### Aim of the exercise
Check each line below for the word "Atmospheric", and copy those that have it.

[Collected data]
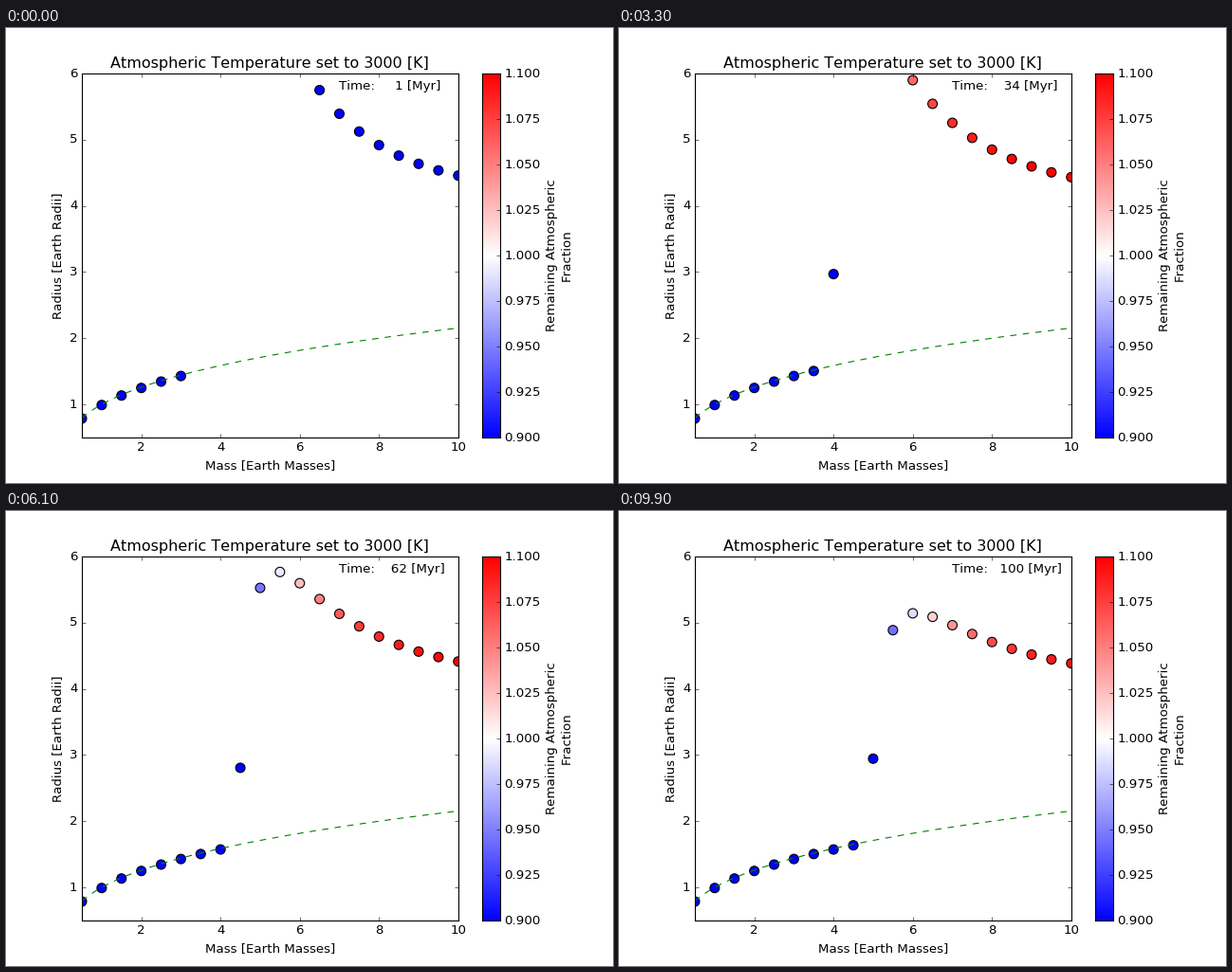
These frames come from a looping animation (640x480 px, 10 s). A matplotlib script:

```python
import numpy as np
import matplotlib.pyplot as plt
from matplotlib.animation import FuncAnimation

plt.style.use("classic")
plt.rcParams.update({
    "font.family": "DejaVu Sans",
    "savefig.dpi": "figure",
    "text.kerning_factor": 6,  # classic, unkerned text
})

W, H, DPI = 640, 480, 80
FRAMES, INTERVAL = 100, 100
F_MIN, F_MAX = 0.9, 1.1

MASSES = np.arange(0.5, 10.01, 0.5)
CORES = 0.991 * np.cbrt(MASSES)

# Worlds below 3.25 Earth masses start bare; heavier ones keep their air longer.
HAS_AIR = MASSES > 3.25
LIFETIME = np.where(HAS_AIR, 3.23 * np.maximum(MASSES - 1.75, 0) ** 2.95, 1)
START_HEIGHT = 1 + 1 / np.sqrt(0.0154 * (MASSES - 4.05) ** 2 + 0.026)
LOSS_RATE = 0.0037 * (5 / MASSES) ** 4.8


def life_left(age):
    return np.clip(1 - age / LIFETIME, 0, 1)


def radii(age):
    """The squared height of the envelope shrinks evenly over its lifetime."""
    return CORES + START_HEIGHT * np.sqrt(life_left(age))


def fractions(age):
    """Remaining atmosphere; bare cores and the first step sit at the bottom."""
    left = 1.107 - 0.3 * (1 - np.exp(-LOSS_RATE * age / 0.3))
    return np.where((age > 1) & (life_left(age) > 0), left, F_MIN)


def draw_colorbar(cax, steps=8):
    cax.imshow(np.linspace(0, 1, 256)[:, None], cmap="bwr", origin="lower",
               extent=(0, 1, 0, 1), aspect="auto", interpolation="nearest")
    levels = np.linspace(0, 1, steps + 1)
    labels = [f"{F_MIN + (F_MAX - F_MIN) * v:.3f}" for v in levels]
    cax.set_xticks([])
    cax.set_yticks(levels, labels)
    cax.yaxis.tick_right()
    cax.yaxis.set_label_position("right")
    cax.set_ylabel("Remaining Atmospheric\nFraction")


fig = plt.figure(figsize=(W / DPI, H / DPI), dpi=DPI, facecolor="white")
ax = fig.add_axes([0.125, 0.1, 0.62, 0.8])
draw_colorbar(fig.add_axes([0.78375, 0.1, 0.03, 0.8]))

dots = ax.scatter(MASSES, radii(1), c=fractions(1), s=80, cmap="bwr",
                  vmin=F_MIN, vmax=F_MAX, edgecolors="black", linewidths=1,
                  zorder=1)
curve_x = np.linspace(0.5, 10, 100)
ax.plot(curve_x, np.cbrt(curve_x), color=(0, 0.5, 0), lw=1, dashes=(6, 6), zorder=2)
clock = ax.text(7, 5.75, "")

ax.set(xlim=(0.5, 10), ylim=(0.5, 6),
       xticks=range(2, 11, 2), yticks=range(1, 7),
       xlabel="Mass [Earth Masses]", ylabel="Radius [Earth Radii]")
ax.set_title("Atmospheric Temperature set to 3000 [K]")


def update(frame):
    age = frame + 1
    dots.set_offsets(np.column_stack([MASSES, radii(age)]))
    dots.set_array(fractions(age))
    clock.set_text(f"Time: {age:5d} [Myr]")
    return dots, clock


anim = FuncAnimation(fig, update, frames=FRAMES, interval=INTERVAL,
                     init_func=lambda: update(0), repeat=True, repeat_delay=0)
plt.show()
```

### Exercise answer
    cax.set_ylabel("Remaining Atmospheric\nFraction")
ax.set_title("Atmospheric Temperature set to 3000 [K]")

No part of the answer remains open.